The resort of a record set happens differently in a script. In my testing (v12) committing a record in the script doesn't trigger the resort, but changing the record focus does. For example, a record commit doesn't trigger the resort, but if the next script step is go to next record, the resort happens. I don't know if this might be involved, but it's worth checking out.
If I understand, both users are trying to set the same record? If that's the case, you could put the record commit in a loop which you only exit if the commit succeeds. To be safe, you could capture the record ID that you are trying to set, to make sure the record focus doesn't change as a result of the other input.
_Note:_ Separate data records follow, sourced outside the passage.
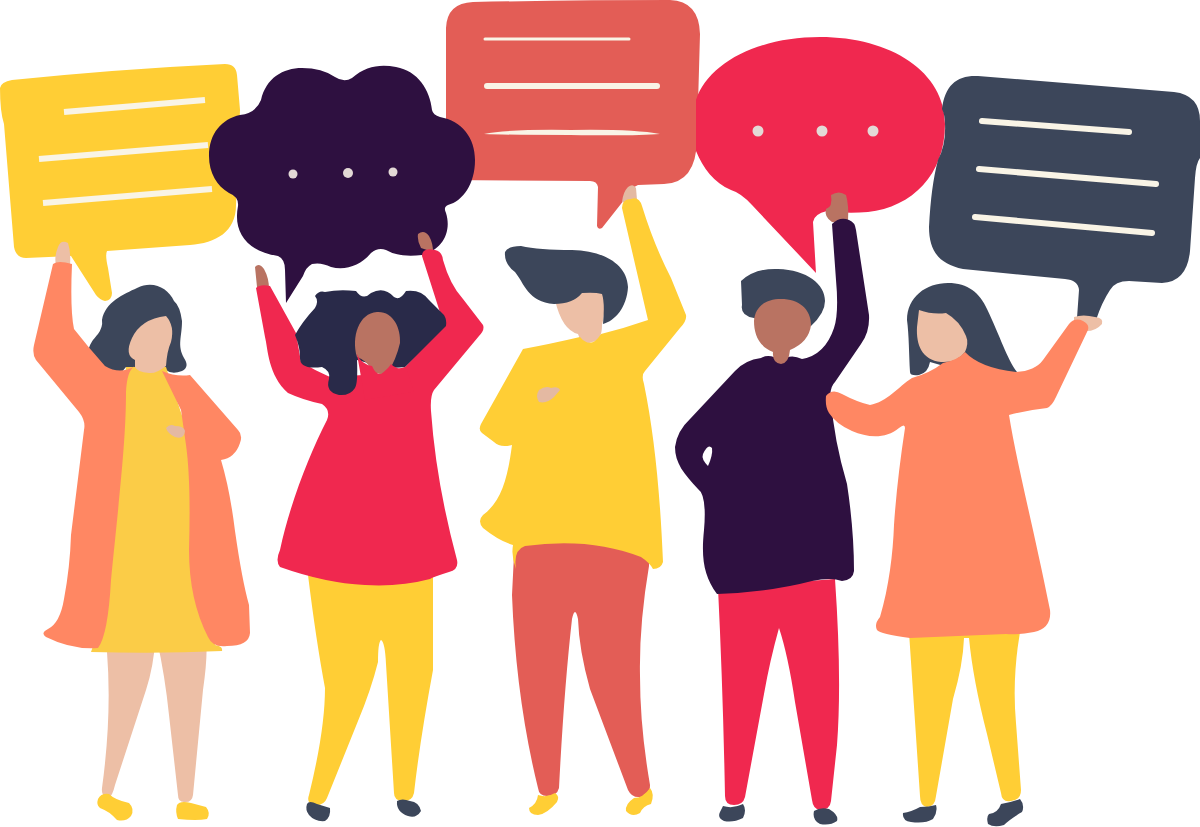
<!DOCTYPE html>
<html lang="en">
<head>
<meta charset="utf-8">
<title>People holding speech bubbles</title>
<style>
:root {
  --paper: #ffffff;
  --yellow: #ffce35;
  --dress: #fbcc47;
  --plum: #2e1040;
  --coral: #e35d56;
  --red: #f0284f;
  --slate: #3c465a;
  --night: #292a49;
  --orange: #ff8763;
  --fair: #edbfa6;
  --blush: #e4b9a2;
  --brown: #b97362;
  --cream: #f9f4e6;
  --dot: #e3d9d6;
}
html, body { margin: 0; width: 1200px; height: 827px; overflow: hidden; background: var(--paper); }
svg { display: block; width: 1200px; height: 827px; }
.yellow { fill: var(--yellow); }
.dress { fill: var(--dress); }
.plum { fill: var(--plum); }
.coral { fill: var(--coral); }
.red { fill: var(--red); }
.slate { fill: var(--slate); }
.night { fill: var(--night); }
.orange { fill: var(--orange); }
.fair { fill: var(--fair); }
.blush { fill: var(--blush); }
.brown { fill: var(--brown); }
.dots { fill: var(--dot); }
.gap { fill: var(--paper); }
.lines { fill: none; stroke: var(--cream); stroke-width: 6; }
.round { stroke-linecap: round; }
</style>
</head>
<body>
<svg viewBox="0 0 1200 827" role="img" aria-label="Five people holding up colourful speech bubbles">

  <g id="bubbles">
    <g id="bubble-yellow">
      <path class="yellow" d="M0 88Q1 82 12 80Q120 69 225 64Q236 64 237 75L240 110L236 205C236 232 216 243 190 245L107 251Q105 255 108 268L112 293Q112 300 105 301Q100 300 96 295L71 256L26 258Q16 258 14 247L4 124Q0 112 0 88Z"/>
      <path class="lines" d="M64 112L205 100M39 159L208 145M43 203L212 189"/>
    </g>

    <g id="bubble-coral">
      <path class="coral" d="M446 28Q447 3 473 2Q580 0 670 0Q699 1 700 34L697 140Q696 183 664 184L638 185Q632 187 628 195L602 228Q598 230 597 226L598 187Q597 181 590 181L446 180Z"/>
      <g class="lines round">
        <path stroke-width="3" style="stroke-width:3" d="M485 39H629"/>
        <path d="M487 86H657"/>
      </g>
      <path fill="var(--cream)" d="M484 134Q510 129 571 130Q633 129 660 134Q635 136 571 135Q508 135 484 134Z"/>
    </g>

    <g id="bubble-plum">
      <path class="plum" d="M261 100C266 78 283 68 302 68Q322 68 335 77Q344 83 352 78C366 66 380 64 396 67C418 71 430 90 432 110Q433 115 440 117C462 121 475 138 475 160C475 184 463 201 448 205Q443 207 446 213C452 232 442 250 422 255Q400 258 386 250Q378 247 371 253C361 265 346 271 331 267Q321 262 312 264Q306 267 303 276L286 303L285 270Q285 259 278 256C246 251 233 232 238 206Q239 197 229 193C217 186 209 173 209 156C209 133 222 119 240 115Q256 113 261 100Z"/>
      <g class="dots"><circle cx="293" cy="174" r="4.5"/><circle cx="348" cy="173" r="5"/><circle cx="393" cy="172" r="4.5"/></g>
    </g>

    <g id="bubble-red">
      <path class="red" d="M696 100C708 63 758 37 820 37C891 37 945 72 945 124C945 175 912 207 868 212Q846 214 827 211Q814 214 813 222L816 273L752 205Q741 193 731 190C714 183 703 168 696 151Z"/>
      <g class="dots"><circle cx="758" cy="131" r="5.5"/><circle cx="822" cy="131" r="5.5"/><circle cx="873" cy="131" r="5.5"/></g>
    </g>

    <g id="bubble-slate">
      <path class="slate" d="M942 109C945 85 957 75 978 76L1174 92Q1200 95 1200 121V158Q1196 163 1195 178L1190 251Q1187 282 1162 283L1129 281Q1115 281 1110 290Q1102 302 1096 320L1077 318L1079 290Q1078 280 1065 279L963 269C939 264 929 251 929 227Q931 186 938 160Q946 145 945 124Q945 115 942 109Z"/>
      <path class="lines round" d="M982 121L1129 132M979 169L1156 184M975 217L1152 233"/>
    </g>
  </g>

  <g id="woman-in-coat">
    <path class="fair" d="M105 640H155Q154 665 146 690L115 785Q112 798 108 797Q101 797 102 788Q112 715 107 652Z"/>
    <path class="fair" d="M157 640H206Q208 655 203 690L193 795Q192 803 184 802Q178 802 178 795L169 715Q165 676 157 640Z"/>
    <path class="yellow" d="M98 799Q101 793 109 794Q115 800 129 803Q135 809 131 816Q126 822 117 820Q109 811 100 808Q96 805 98 799Z"/>
    <path class="yellow" d="M177 805Q180 800 191 803L206 807Q211 813 207 819Q197 821 178 819Q175 812 177 805Z"/>
    <path class="fair" d="M58 247Q61 239 68 243Q71 252 70 265H56Q54 257 58 247Z"/>
    <path class="slate" d="M102 320C105 302 124 294 137 288C153 280 168 288 174 301Q180 306 182 321C182 337 177 345 184 358Q190 367 182 371Q172 375 166 370L126 367Q120 376 109 375Q102 367 92 360C84 350 92 341 98 334Q103 327 102 320Z"/>
    <path class="dress" d="M126 367H166L190 440L215 645Q223 646 222 651Q160 654 91 652L95 640Z"/>
    <path class="orange" d="M53 264Q58 260 72 264Q70 310 74 329Q88 347 105 366Q120 375 135 366Q127 370 126 392C126 440 120 490 111 580Q108 635 98 648Q72 650 46 637Q40 633 48 629Q60 623 64 599Q70 567 71 535L84 430Q86 421 79 412L36 360Q32 354 34 345Z"/>
    <path class="orange" d="M162 371Q176 377 190 375L238 430Q243 435 240 443Q235 458 221 460Q230 490 235 531Q242 580 249 605L250 633Q249 646 227 646Q213 648 208 637Q189 600 189 550Q191 480 186 445L181 410Z"/>
    <path class="fair" d="M132 338Q141 319 166 316Q175 326 171 342Q167 351 166 366Q156 374 149 373Q137 372 135 367V360Q124 355 132 338Z"/>
    <path class="blush" d="M166 428Q170 423 175 426Q184 426 185 431Q184 440 175 437Q168 434 166 428Z"/>
  </g>

  <g id="woman-in-red">
    <path class="yellow" d="M308 575H433V670Q420 740 414 793Q412 802 402 801Q394 800 394 793L386 664Q385 642 381 640Q378 642 378 662Q371 690 358 721L327 798Q324 806 314 805Q306 803 309 795Q325 730 325 688Q316 640 308 575Z"/>
    <path class="slate" d="M307 804Q309 800 317 804L330 808Q331 817 325 821Q315 822 309 815Q305 810 307 804ZM397 801Q402 798 410 801Q419 802 421 811Q416 819 408 816Q396 812 397 801Z"/>
    <path class="brown" d="M255 267Q259 262 264 269Q269 278 269 289L257 287ZM418 234Q424 229 429 236Q433 243 433 252L421 248Q417 241 418 234Z"/>
    <path class="red" d="M256 288Q260 284 270 286L296 333L301 362Q314 370 330 377L380 374L405 367L444 325L422 256Q422 247 435 250Q442 251 443 260Q450 285 463 299L483 325Q485 330 479 336L434 390Q430 396 431 411Q436 482 457 560Q459 570 449 572Q433 577 430 579Q400 587 365 585Q325 583 280 567Q275 561 280 550C290 503 310 453 327 420Q331 410 322 404Q303 400 288 393C268 375 268 349 265 337Z"/>
    <path class="night" d="M315 296Q319 290 325 292Q339 289 356 291Q363 301 371 293Q384 286 394 297Q400 301 406 291Q421 289 429 300L444 315Q447 320 446 326L405 367Q391 369 379 366L357 360Q358 383 355 388Q350 396 339 395Q325 392 329 379Q331 371 322 367Q299 370 300 357Q300 347 295 335Q302 322 315 308Q319 301 315 296Z"/>
    <path class="brown" d="M377 312C393 311 401 328 400 343Q396 360 388 372Q380 377 373 371Q366 360 357 357C351 337 359 313 377 312Z"/>
    <path class="red" d="M357 354Q361 364 372 366Q376 375 381 374Q388 369 391 364Q398 371 406 367L414 392L365 400Z"/>
  </g>

  <g id="person-in-yellow">
    <path class="coral" d="M514 535H649V566Q639 625 640 676Q640 727 650 785Q650 797 640 797Q632 798 628 790L590 689Q579 650 578 619Q575 605 572 619Q564 690 559 788Q557 796 547 796Q539 796 538 788Q516 699 512 595L514 555Z"/>
    <path class="yellow" d="M538 795Q547 798 555 793Q560 796 557 802Q547 814 538 815Q529 815 529 808Q537 804 538 795ZM634 798Q643 798 650 788Q655 794 651 804Q643 806 640 813Q632 818 626 811Q625 804 634 798Z"/>
    <path class="blush" d="M628 187Q633 183 636 188L637 200Q633 206 622 202Q623 192 628 187Z"/>
    <path class="fair" d="M555 300Q569 302 582 292H605Q605 315 602 325Q602 341 592 342Q582 347 578 334Q562 330 555 300Z"/>
    <path class="slate" d="M505 252Q508 246 521 246Q539 250 572 250C604 251 627 264 628 287C627 307 615 321 603 324Q605 303 602 294Q595 292 582 293Q573 304 554 304C528 302 524 283 515 272Q504 264 505 252Z"/>
    <path class="yellow" d="M523 349Q550 344 580 337Q591 350 601 334Q625 328 648 320L622 208Q622 199 631 199Q639 196 642 206Q654 245 671 278L686 315Q687 321 680 328L645 371Q641 375 644 384C654 433 660 490 663 562Q661 569 653 569Q650 563 641 557Q590 537 525 546Q513 550 516 569Q511 557 513 545Q499 541 483 528Q477 521 483 515C502 501 508 476 512 445Q500 448 494 442L482 433Q478 430 481 424Z"/>
    <path class="blush" d="M539 390Q546 385 551 388Q558 386 560 390L554 397Q547 404 539 402Q535 396 539 390Z"/>
  </g>

  <g id="person-in-plum">
    <path class="red" d="M718 588L835 579Q842 680 837 745L831 801Q830 810 820 810Q813 809 812 800L795 702Q788 655 779 628Q770 660 764 694L745 797Q743 805 734 805Q725 805 725 796Q723 690 718 588Z"/>
    <path class="slate" d="M723 806Q733 809 743 804Q747 810 743 818Q733 823 724 821Q717 818 720 812ZM814 811Q820 807 829 809Q839 815 837 821Q830 826 820 824Q812 820 814 811Z"/>
    <path class="brown" d="M831 195Q839 190 846 195Q849 205 848 221Q842 224 832 222Q824 217 826 209Q833 207 831 195Z"/>
    <path class="plum" d="M761 358Q770 353 781 361Q790 353 802 359Q825 355 834 328Q839 313 836 280L832 224Q840 216 849 220Q855 222 856 230L869 315Q870 332 861 344L835 382Q829 388 831 400Q834 440 847 484Q854 530 854 571Q853 580 842 581Q831 577 812 581Q770 592 717 594C704 576 701 559 704 530Q707 495 698 489C684 474 675 463 675 447Q677 431 690 419L735 371Q745 360 761 358Z"/>
    <path class="gap" d="M703 454Q708 443 712 448Q713 455 708 466Q701 459 703 454Z"/>
    <path class="slate" d="M741 281Q755 268 778 269C807 270 825 284 825 301Q825 313 811 326L783 335L754 318Q740 316 742 305Z"/>
    <path class="brown" d="M781 299C799 299 811 309 811 325Q809 342 790 350Q789 363 781 364Q772 363 773 352C758 346 754 333 754 321C755 307 765 299 781 299Z"/>
  </g>

  <g id="woman-in-orange">
    <path class="yellow" d="M909 632H1020Q1012 679 1016 723L1021 790Q1021 800 1011 801Q1002 803 1001 793L987 734Q973 680 969 638H964Q963 665 953 699L936 796Q935 807 927 807Q920 806 920 796Z"/>
    <path class="slate" d="M920 807Q929 807 936 805Q938 812 933 819Q925 824 911 822Q902 821 903 813Q911 812 920 807ZM1001 804Q1012 802 1020 799Q1025 805 1022 812Q1010 819 1004 825Q994 828 988 824Q986 817 989 814Q998 813 1001 804Z"/>
    <path class="slate" d="M910 372C909 355 909 335 907 320C907 297 926 283 948 283C968 283 980 293 987 309C1000 336 1007 359 1017 372L965 372L930 362Q928 373 919 375Q910 376 910 372Z"/>
    <path class="fair" d="M919 310Q933 315 946 313Q960 321 966 336Q969 343 965 352Q957 363 941 362C922 360 916 345 917 327Z"/>
    <path class="fair" d="M1074 317Q1083 314 1095 317Q1104 318 1102 324Q1095 332 1084 331L1074 325Z"/>
    <path class="orange" d="M826 396Q832 388 842 394Q857 402 870 405C887 402 898 387 912 378Q930 373 943 363Q958 360 965 352Q980 368 1016 372Q1035 371 1043 360L1069 324Q1075 317 1083 321Q1091 325 1087 332L1056 397Q1052 406 1047 408Q1028 410 1009 415C1016 460 1034 530 1050 610Q1052 628 1034 632Q1018 635 1006 634L910 638Q880 634 877 630Q874 624 880 617C889 587 893 553 894 525Q897 480 905 428Q905 423 899 428C886 439 868 438 852 431Q836 424 829 413Q825 407 826 396Z"/>
  </g>
</svg>
</body>
</html>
I'd also put a timer in the loop, so that after 20 - 30 seconds some sort of escape action could occur. Perhaps some other procedure/user will have locked the record, and gone to lunch? If it's critical data, you could log the error (record the record ID and data) in your transaction log and go back later to set the data.
What I don't get is how a record can be amended when someone is already in it.I thought file locking took care of that!
The change I have made is to grab the ID got to next record then find the ID. that has drastically reduced if not removed the occurance's but I think you are right about the sort not resorting in a script.
More investigation needed for sure.